A much simpler model.

This model was trained like this for a few days, yielding:

I will show the stats a bit at a time, since we were tracking a lot of stats. So first off we have accuracy. With a DQN, you're not as obsessed with accuracy being good as you might otherwise be with something like supervised learning. It's important, but really you just want something decent. If your model is something like 90% accurate, this would really be something to be highly suspicious about, rather than happy. Remember, your agent is taking a large # of just plain random actions, and is slowly *learning* the Q values. The neural network is part of the operation, but a highly accurate neural network, especially in the beginning would be a red flag.

FPS is important. When it comes to something like driving a car, the higher the FPS the better. We aimed to average around 15FPS, controlling it by how many agents we decided to spawn. If you can barely run even just 1 agent, then you don't have much ability to tinker here.

Next, I show epsilon merely to show my attempts to explore some more. Sometimes it looked like it helped, other times not really.

Then finally the loss rate. Mostly just to show there were no explosions.

Then we can check out various stats about our rewards:

We can see that the max reward over time does trend up until 200,000 episodes, and may have continued back up given more time. The minimum reward (ie: the worst an agent did), didn't seem to change trend-wise, which isn't too shocking. Sometimes the car is just dropped into an unfortunate setting. Finally, we can see that the reward average improved pretty consistently. At the moment, it has slipped, but not for necessarily longer than it historically did a few times.

Overall, the model did improve, and this 64x3 CNN turned out to be our best performing model, but we did try quite a few other things:

More cities. There are 7 total cities to choose from, so we cycled the city to a random city every 10 episodes. My wonder here was if this would help with more generalization than to be just in one city. It didn't seem to help.

Allow more actions. So the agent originally was always full throttle and could only go left, right, or straight. We then gave it the option for braking and such, to see if this might help. It did not.
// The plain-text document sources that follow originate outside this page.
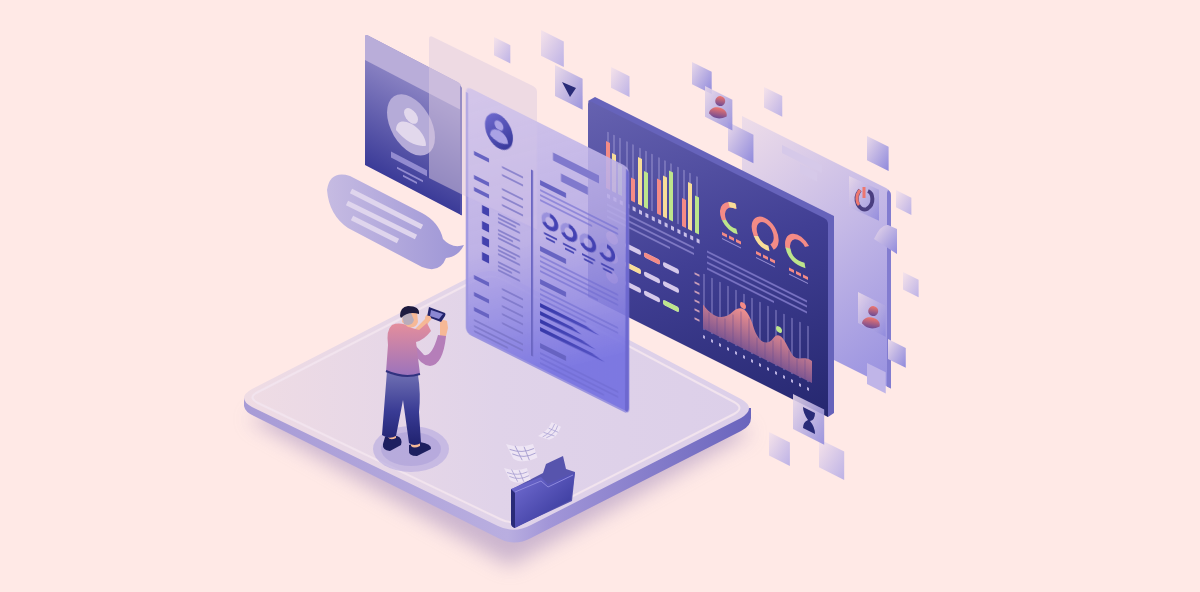
<!DOCTYPE html>
<html lang="en">
<head>
<meta charset="utf-8">
<title>Data dashboard illustration</title>
<style>
:root{--bg:#ffe9e6;--navy:#292b78;--indigo:#4a49b5;--violet:#7c78d2;--lilac:#c3b6e4;--mist:#e6daea;--coral:#f48b86;--yellow:#f8dd98;--green:#bde58c;--skin:#f6b896}
html,body{margin:0;height:100%;overflow:hidden;background:var(--bg)}
svg{display:block;width:1200px;height:592px}
.line{fill:none;stroke-linecap:butt}
.indigo{fill:var(--indigo)}.violet{fill:var(--violet)}.lilac{fill:var(--lilac)}
.coral{fill:var(--coral)}.yellow{fill:var(--yellow)}.green{fill:var(--green)}.navy{fill:var(--navy)}.skin{fill:var(--skin)}
</style>
</head>
<body>
<svg viewBox="0 0 1200 592" role="img" aria-label="Man photographing floating data panels on an isometric platform">
<defs>
<linearGradient id="tileFill" x1="0" y1="0" x2="1" y2="1"><stop offset="0" stop-color="#f6e3ea"/><stop offset="1" stop-color="#bdb2e6"/></linearGradient>
<linearGradient id="tileStrong" x1="0" y1="0" x2="1" y2="1"><stop offset="0" stop-color="#e9d9ea"/><stop offset="1" stop-color="#8f89dc"/></linearGradient>
<linearGradient id="topFill" x1="0" y1="0" x2="1" y2="0"><stop offset="0" stop-color="#efdce4"/><stop offset=".5" stop-color="#e0d3e9"/><stop offset="1" stop-color="#dccfe9"/></linearGradient>
<linearGradient id="edgeFill" x1="0" y1="0" x2="1" y2="0"><stop offset="0" stop-color="#a79bd6"/><stop offset=".52" stop-color="#b9aee0"/><stop offset=".6" stop-color="#a296d8"/><stop offset="1" stop-color="#6964bd"/></linearGradient>
<linearGradient id="boardFill" x1="0" y1="0" x2="1" y2="1"><stop offset="0" stop-color="#6662b0"/><stop offset=".5" stop-color="#413f94"/><stop offset="1" stop-color="#25276f"/></linearGradient>
<linearGradient id="docFill" x1="0" y1="0" x2=".5" y2="1"><stop offset="0" stop-color="#cfc3ea" stop-opacity=".92"/><stop offset=".55" stop-color="#b5a9e6" stop-opacity=".87"/><stop offset="1" stop-color="#7470e0" stop-opacity=".92"/></linearGradient>
<linearGradient id="cardFill" x1="0" y1="0" x2="0" y2="1"><stop offset="0" stop-color="#9a91cc"/><stop offset="1" stop-color="#3b3b98"/></linearGradient>
<linearGradient id="backFill" x1="0" y1="0" x2="1" y2="1"><stop offset="0" stop-color="#eedde9"/><stop offset=".5" stop-color="#c4b8e6"/><stop offset="1" stop-color="#9790e0"/></linearGradient>
<linearGradient id="bubbleFill" x1="0" y1="0" x2="1" y2="0"><stop offset="0" stop-color="#c6bbe2"/><stop offset="1" stop-color="#9d95d6"/></linearGradient>
<linearGradient id="areaFill" x1="0" y1="0" x2="0" y2="1"><stop offset="0" stop-color="#f0908e"/><stop offset="1" stop-color="#7e5691"/></linearGradient>
<linearGradient id="blue" x1="0" y1="0" x2="1" y2="1"><stop offset="0" stop-color="#7771d6"/><stop offset="1" stop-color="#2d2f91"/></linearGradient>
<linearGradient id="fade" x1="0" y1="0" x2="1" y2="0"><stop offset="0" stop-color="#3537a8"/><stop offset="1" stop-color="#5a57c8"/></linearGradient>
<linearGradient id="sweater" x1="0" y1="0" x2="0" y2="1"><stop offset="0" stop-color="#e58e9c"/><stop offset="1" stop-color="#9a72bd"/></linearGradient>
<linearGradient id="trousers" x1="0" y1="0" x2="0" y2="1"><stop offset="0" stop-color="#7272b4"/><stop offset=".55" stop-color="#393b94"/><stop offset="1" stop-color="#20226f"/></linearGradient>
<linearGradient id="redBlue" x1="0" y1="0" x2="0" y2="1"><stop offset="0" stop-color="#f0766d"/><stop offset="1" stop-color="#6a4a97"/></linearGradient>
<filter id="blur" x="-20%" y="-20%" width="140%" height="140%"><feGaussianBlur stdDeviation="10"/></filter>
<g id="tile"><path d="M0 0L24 12V39L0 27Z"/></g>
<g id="person"><circle cy="-7" r="5"/><path d="M-9 7C-9-3 9-3 9 7Q0 14-9 7Z"/></g>
<g id="labels" class="coral"><rect x="-10" y="20" width="5" height="3"/><rect x="-3" y="20" width="5" height="3"/><rect x="4" y="20" width="5" height="3"/><rect x="-10" y="26" width="19" height="1" fill="#9a92d6"/></g>
<g id="pills"><rect width="16" height="5" rx="2"/><rect x="19" width="16" height="5" rx="2"/><rect x="38" width="16" height="5" rx="2"/></g>
<g id="skill"><circle r="6.5" fill="none" stroke="#9a91dc" stroke-width="4"/><path d="M0-6.5A6.5 6.5 0 1 1-6 3" fill="none" stroke="#4442b2" stroke-width="4"/><rect x="-6" y="13" width="13" height="2" class="indigo"/><rect x="-4" y="17" width="9" height="2" class="indigo"/></g>
<g id="sheet"><path d="M0 0Q15 5 30 0L35 15Q17 23 8 16Z" fill="#eee5f4"/><path class="line" d="M4 6Q18 11 31 5M7 11Q20 17 33 10M10 2L18 18M20 3L26 18" stroke="#a49bd0"/></g>
</defs>

<rect width="1200" height="592" fill="var(--bg)"/>

<g id="platform">
<path d="M248 418L510 566L752 432L640 400H330Z" fill="#a18abb" opacity=".55" filter="url(#blur)"/>
<path d="M244 398V406Q245 412 254 416L498 538Q514 547 531 538L741 431Q751 426 751 418V408Z" fill="url(#edgeFill)"/>
<path d="M252 389L474 275Q490 267 506 275L741 399Q757 408 741 418L531 525Q514 534 498 526L252 407Q236 398 252 389Z" fill="url(#topFill)"/>
<path class="line" d="M258 392L476 280Q490 273 504 280L734 402Q745 408 734 414L530 518Q514 526 500 519L258 403Q247 397 258 392Z" stroke="#f2e4ee" stroke-width="2"/>
</g>

<g id="back-panel" transform="matrix(1 .5 0 1 742 116)">
<path d="M0 0H144Q149 0 149 5V198H0Z" fill="url(#backFill)"/>
<path d="M146 1Q149 1 149 5V198H145V4Z" fill="#827cd0"/>
<path d="M40 9H80V17H40ZM58 19H75V28H58Z" fill="#d6c9e9"/>
</g>

<g id="loose-tiles" fill="url(#tileFill)">
<use href="#tile" transform="translate(494 37)scale(.68)"/>
<use href="#tile" transform="translate(541 30)scale(.95)"/>
<use href="#tile" transform="translate(611 67)scale(.77)"/>
<use href="#tile" transform="translate(764 87)scale(.76)"/>
<use href="#tile" transform="translate(896 190)scale(.64)"/>
<use href="#tile" transform="translate(903 272)scale(.65)"/>
<use href="#tile" transform="translate(769 432)scale(.87)"/>
<use href="#tile" transform="translate(819 439)scale(1.05)"/>
<g fill="url(#tileStrong)">
<use href="#tile" transform="translate(692 62)scale(.82)"/>
<use href="#tile" transform="translate(728 122)scale(1.06)"/>
<use href="#tile" transform="translate(867 136)scale(.9)"/>
<path d="M874 239Q881 224 888 225L897 229V254Z"/>
<use href="#tile" transform="translate(888 339)scale(.74)"/>
</g>
</g>

<g id="dashboard">
<path d="M588 101L595 97L834 216V413L828 417Z" fill="#6663bb"/>
<g transform="matrix(1 .5 0 1 588 100)">
<path d="M0 4Q0 0 4 0H236Q240 0 240 4V197H0Z" fill="url(#boardFill)"/>
<path class="line" d="M20 22V79M26 22V79M32 22V79M39 22V79M45 22V79M52 22V79M58 22V79M64 22V79M71 22V79M77 22V79M83 22V79M90 22V79M96 22V79M102 22V79M109 22V79" stroke="#9a93d0"/>
<g class="coral"><rect x="18" y="32" width="4" height="47"/><rect x="43" y="56" width="4" height="23"/><rect x="69" y="44" width="4" height="35"/><rect x="94" y="51" width="4" height="28"/></g>
<g class="yellow"><rect x="24" y="41" width="4" height="38"/><rect x="50" y="32" width="4" height="47"/><rect x="75" y="38" width="4" height="41"/><rect x="100" y="32" width="4" height="47"/></g>
<g class="green"><rect x="30" y="49" width="4" height="30"/><rect x="56" y="43" width="4" height="36"/><rect x="81" y="30" width="4" height="49"/><rect x="107" y="42" width="4" height="37"/></g>
<path class="line" d="M19 86H112" stroke="#c9bfe8" stroke-width="4" stroke-dasharray="3 3.4"/>
<path class="line" d="M19 95H106M19 101H106M19 107H82" stroke="#7f79c4" stroke-width="2"/>
<g fill="#b98bb0"><circle cx="24" cy="126" r="6"/><circle cx="24" cy="145" r="6"/><circle cx="24" cy="165" r="6"/></g>
<g fill="#d5c9ea"><use href="#pills" x="37" y="124"/><use href="#pills" x="37" y="143"/><use href="#pills" x="37" y="162"/></g>
<rect x="56" y="124" width="16" height="5" rx="2" class="coral"/><rect x="37" y="143" width="16" height="5" rx="2" class="yellow"/><rect x="75" y="162" width="16" height="5" rx="2" class="green"/>
<g class="line" stroke-width="5">
<path d="M148 33A12 13 0 0 0 136 52" stroke="#f48b86"/><path d="M136 52A12 13 0 0 0 149 57" stroke="#bde58c"/><path d="M141 34L148 32" stroke="#f8dd98"/>
<path d="M168 52A11 13 0 1 1 184 55" stroke="#f48b86"/><path d="M168 52Q172 60 181 58" stroke="#f8dd98"/>
<path d="M200 49A11 13 0 0 1 219 37" stroke="#f48b86"/><path d="M200 48Q202 60 217 57" stroke="#bde58c"/>
</g>
<use href="#labels" x="144" y="45"/><use href="#labels" x="178" y="47"/><use href="#labels" x="211" y="47"/>
<path class="line" d="M119 92H219M119 97H219M119 103H219M119 109H186" stroke="#7771c1" stroke-width="2"/>
<path class="line" d="M116 116V172M124 116V172M132 116V172M140 116V172M148 116V172M156 116V172M164 116V172M172 116V172M180 116V172M188 116V172M196 116V172M204 116V172M212 116V172M220 116V172" stroke="#8c86ca"/>
<path d="M115 147C128 158 138 149 145 139C154 127 160 130 165 143C171 160 180 155 185 146C192 133 197 143 203 151C209 159 215 147 224 149V171H115Z" fill="url(#areaFill)"/>
<path class="line" d="M121 152V171M129 153V171M137 150V171M145 142V171M153 135V171M161 138V171M169 153V171M177 154V171M185 148V171M193 143V171M201 150V171M209 154V171M217 151V171" stroke="#694d8f" opacity=".5"/>
<ellipse cx="155" cy="128" rx="3" ry="3" class="coral"/><ellipse cx="191" cy="134" rx="3" ry="3" class="green"/>
<path class="line" d="M115 179H225" stroke="#b9b0e0" stroke-width="3" stroke-dasharray="2 6"/>
<path class="line" d="M109 119V173" stroke="#c99db9" stroke-width="5" stroke-dasharray="2 7"/>
</g>
</g>

<g id="icon-tiles">
<g fill="url(#tileStrong)" opacity=".88">
<use href="#tile" transform="translate(555 65)scale(1.15)"/>
<use href="#tile" transform="translate(705 86)scale(1.14)"/>
<use href="#tile" transform="translate(849 176)scale(1.25 1.15)"/>
<use href="#tile" transform="translate(858 292)scale(1.15)"/>
<use href="#tile" transform="translate(793 394)scale(1.3)"/>
</g>
<use href="#tile" transform="translate(867 363)scale(.78)" fill="#c0b5e8"/>
<path d="M562 82L576 88L570 97Z" class="navy"/>
<g fill="url(#redBlue)"><use href="#person" transform="translate(719 108)rotate(10)"/><use href="#person" transform="translate(872 318)rotate(10)"/></g>
<path class="line" d="M860 190C852 200 860 212 867 209C875 204 873 193 868 191" stroke="#4a3e80" stroke-width="4"/><path class="line" d="M860 190C855 196 857 203 859 205M864 187V198" stroke="#ed7770" stroke-width="3"/>
<path d="M803 407L815 413Q815 420 810 421Q815 427 815 434L803 428Q803 422 808 420Q803 413 803 407Z" class="navy"/>
</g>

<g id="profile-card" transform="matrix(1 .52 0 1 365 34)">
<path d="M0 3Q0 0 3 0H93Q96 0 96 3V131H0Z" fill="url(#cardFill)"/>
<path d="M0 3Q0 0 3 0H93Q96 0 96 3V26H0Z" fill="#b9add9"/>
<path d="M95 2V131H97V3Z" fill="#504fa8"/>
<ellipse cx="46" cy="67" rx="24" ry="28" fill="#b5abd8"/>
<g fill="#e2d8ec"><circle cx="46" cy="58" r="7"/><path d="M31 80C31 61 61 61 61 80Q46 90 31 80Z"/></g>
<rect x="26" y="104" width="36" height="6" fill="#928bd0"/><rect x="32" y="116" width="26" height="2" fill="#928bd0"/><rect x="38" y="121" width="14" height="2" fill="#928bd0"/>
</g>

<path id="ghost-panel" d="M429 39Q429 35 433 37L533 86Q537 88 537 92V232L429 178Z" fill="#ddcbe2" opacity=".5"/>

<g id="chat-bubble">
<path d="M327 190Q330 170 350 176L422 213Q439 222 443 239Q452 249 464 245Q458 257 446 258Q440 274 422 267L348 228Q329 215 327 190Z" fill="url(#bubbleFill)"/>
<path class="line" d="M351 191L422 227M347 203L416 237M352 218L398 241" stroke="#dfd5ed" stroke-width="5" stroke-linecap="round"/>
</g>

<g id="resume" transform="matrix(1 .5 0 1 466 86)">
<path d="M0 6Q0 0 6 0H157Q163 0 163 6V241Q163 246 158 246H5Q0 246 0 241Z" fill="url(#docFill)"/>
<path d="M160 3Q163 3 163 8V241Q163 246 159 246Z" fill="#6d68cf"/>
<path class="line" d="M1 6V241Q1 246 6 246H160" stroke="#9a93df" stroke-width="2"/>
<path d="M0 6Q0 0 6 0H71V108L0 110Z" fill="#dacbe8" opacity=".3"/>
<ellipse cx="33" cy="29" rx="14" ry="17" fill="url(#blue)"/>
<g fill="#aaa2e5"><circle cx="33" cy="23" r="4.5"/><path d="M24 37C24 25 42 25 42 37Q33 43 24 37Z"/></g>
<g fill="#8079cd"><rect x="87" y="23" width="46" height="8"/><rect x="95" y="40" width="27" height="8"/></g>
<g id="section-labels" fill="#6763c2"><rect x="8" y="61" width="15" height="4"/><rect x="8" y="85" width="15" height="4"/><rect x="8" y="97" width="15" height="4"/><rect x="8" y="185" width="15" height="4"/><rect x="8" y="202" width="15" height="4"/><rect x="8" y="217" width="15" height="4"/><rect x="74" y="57" width="26" height="5"/><rect x="74" y="123" width="26" height="5"/><rect x="74" y="156" width="26" height="5"/><rect x="74" y="220" width="26" height="5"/></g>
<g fill="#4341ae"><rect x="16" y="111" width="7" height="8"/><rect x="16" y="127" width="7" height="8"/><rect x="16" y="142" width="7" height="8"/><rect x="16" y="158" width="7" height="8"/></g>
<path class="line" d="M36 63H57M36 71H57M36 85H57M36 93H57M36 101H57M32 112H54M32 116H50M32 120H54M32 128H54M32 132H47M32 136H54M32 144H54M32 148H50M32 152H54M32 160H54M32 164H46M32 168H54M36 185H57M36 193H57M36 202H57M36 210H57M36 219H57M8 230H57M8 236H57M8 241H42" stroke="#7873c5" stroke-width="1.5"/>
<path class="line" d="M66 51V237" stroke="#6b66c2" stroke-width="2"/>
<path class="line" d="M74 67H152M74 72H152M74 77H126M74 133H152M74 138H152M74 143H152M74 148H132M74 166H152M74 171H152M74 176H120M74 230H152M74 235H152M74 240H138" stroke="#716bd0" stroke-width="1.5" opacity=".8"/>
<use href="#skill" x="84" y="94"/><use href="#skill" x="103" y="95"/><use href="#skill" x="122" y="96"/><use href="#skill" x="141" y="96"/>
<g fill="url(#fade)"><path d="M74 180H120L134 183L74 184ZM74 188H106L116 191L74 192ZM74 196H116L130 199L74 200ZM74 204H126L139 207L74 208Z"/></g>
</g>

<g id="man">
<ellipse cx="411" cy="449" rx="38" ry="23" fill="#b9ade0" opacity=".65"/><ellipse cx="411" cy="449" rx="30" ry="17" fill="#a79cd8" opacity=".5"/>
<path d="M385 437L397 436Q403 438 401 445L390 451Q382 450 383 444ZM409 445L420 442Q432 444 431 449L417 456Q408 456 409 450Z" fill="#1d1f60"/>
<path d="M389 432H396V438Q390 441 388 437ZM411 441H420V446Q414 449 411 446Z" class="skin"/>
<path d="M387 371L418 375Q421 394 419 412L421 443Q414 447 409 443L403 400L396 436Q389 440 382 435Z" fill="url(#trousers)"/>
<path d="M415 329L425 319Q425 314 430 314L432 318L426 326L417 333ZM440 338V323Q441 318 447 321L448 328L445 340Z" class="skin"/>
<path d="M415 345L424 355Q432 357 438 335L446 336Q443 365 430 366Q420 365 414 352Z" fill="#b57eb9"/>
<path d="M392 325Q401 321 412 328L419 330L427 323L431 331Q424 340 416 342L420 374Q405 380 386 372L388 345Q386 330 392 325Z" fill="url(#sweater)"/>
<path class="line" d="M386 371Q404 379 420 374" stroke="#30327f" stroke-width="2"/>
<path d="M403 313L417 312L418 322Q416 329 408 327L402 322Z" class="skin"/>
<path d="M401 312L411 313L414 320Q412 327 404 324Z" fill="#b9acbb"/>
<path d="M400 316Q400 307 408 306Q420 306 419 314Q408 311 401 318Z" fill="#1d1a3f"/>
<path d="M429 307L445 313Q446 314 445 316L441 322L428 317Q427 315 428 312Z" fill="#23246d"/><path d="M431 310L443 314L439 319L430 316Z" fill="#8b87d3"/>
<path d="M425 318Q428 314 431 317L430 321ZM440 325Q443 319 447 323L444 329Z" class="skin"/>
</g>

<g id="folder">
<path d="M512 489L543 473L546 464L563 456L566 469L575 472L572 501L516 527Z" fill="#5754ad"/>
<use href="#sheet" transform="translate(506 444)scale(.9)"/>
<use href="#sheet" transform="translate(538 436)rotate(-45)scale(.65)"/>
<use href="#sheet" transform="translate(504 468)scale(.76)"/>
<path d="M511 489L541 477L548 484L575 472L571 500L515 528Q511 527 511 523Z" fill="url(#blue)"/>
<path d="M511 489L515 493V528Q511 527 511 523Z" class="navy"/>
<path class="line" d="M515 492L541 481L548 487L573 475" stroke="#8e89dd"/>
</g>
</svg>
</body>
</html>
We tinkered with the reward function, adding in different elements of time and speed, making far more complex ones than simply a threshold of speed required for a reward. We found the best agent to have a time-weighted reward function, with the 50KMH threshold.

In the end, it really may just be the case that more time is required. A DQN can be extremely good at learning things.... just not quickly. I'd like to keep training the agent for a while to see if it continues to improve or not, but I had to eventually release this update, and it wasn't just this agent that we spent time training. If you've tinkered at all with Carla and using a DQN on really any complicated env, then you understand how long it takes to train just one model, much less trying to train many different models with different parameters! This model alone took 125 hours, or over 5 days to train.

If you want to play with things to see if you can do it better, check out: Carla-RL github

• Introduction - Self-driving cars with Carla and Python part 1

• Controlling the Car and getting sensor data - Self-driving cars with Carla and Python part 2

• Reinforcement Learning Environment - Self-driving cars with Carla and Python part 3

• Reinforcement Learning Agent - Self-driving cars with Carla and Python part 4

• Reinforcement Learning in Action - Self-driving cars with Carla and Python part 5

• Longer-term model results - Self-driving cars with Carla and Python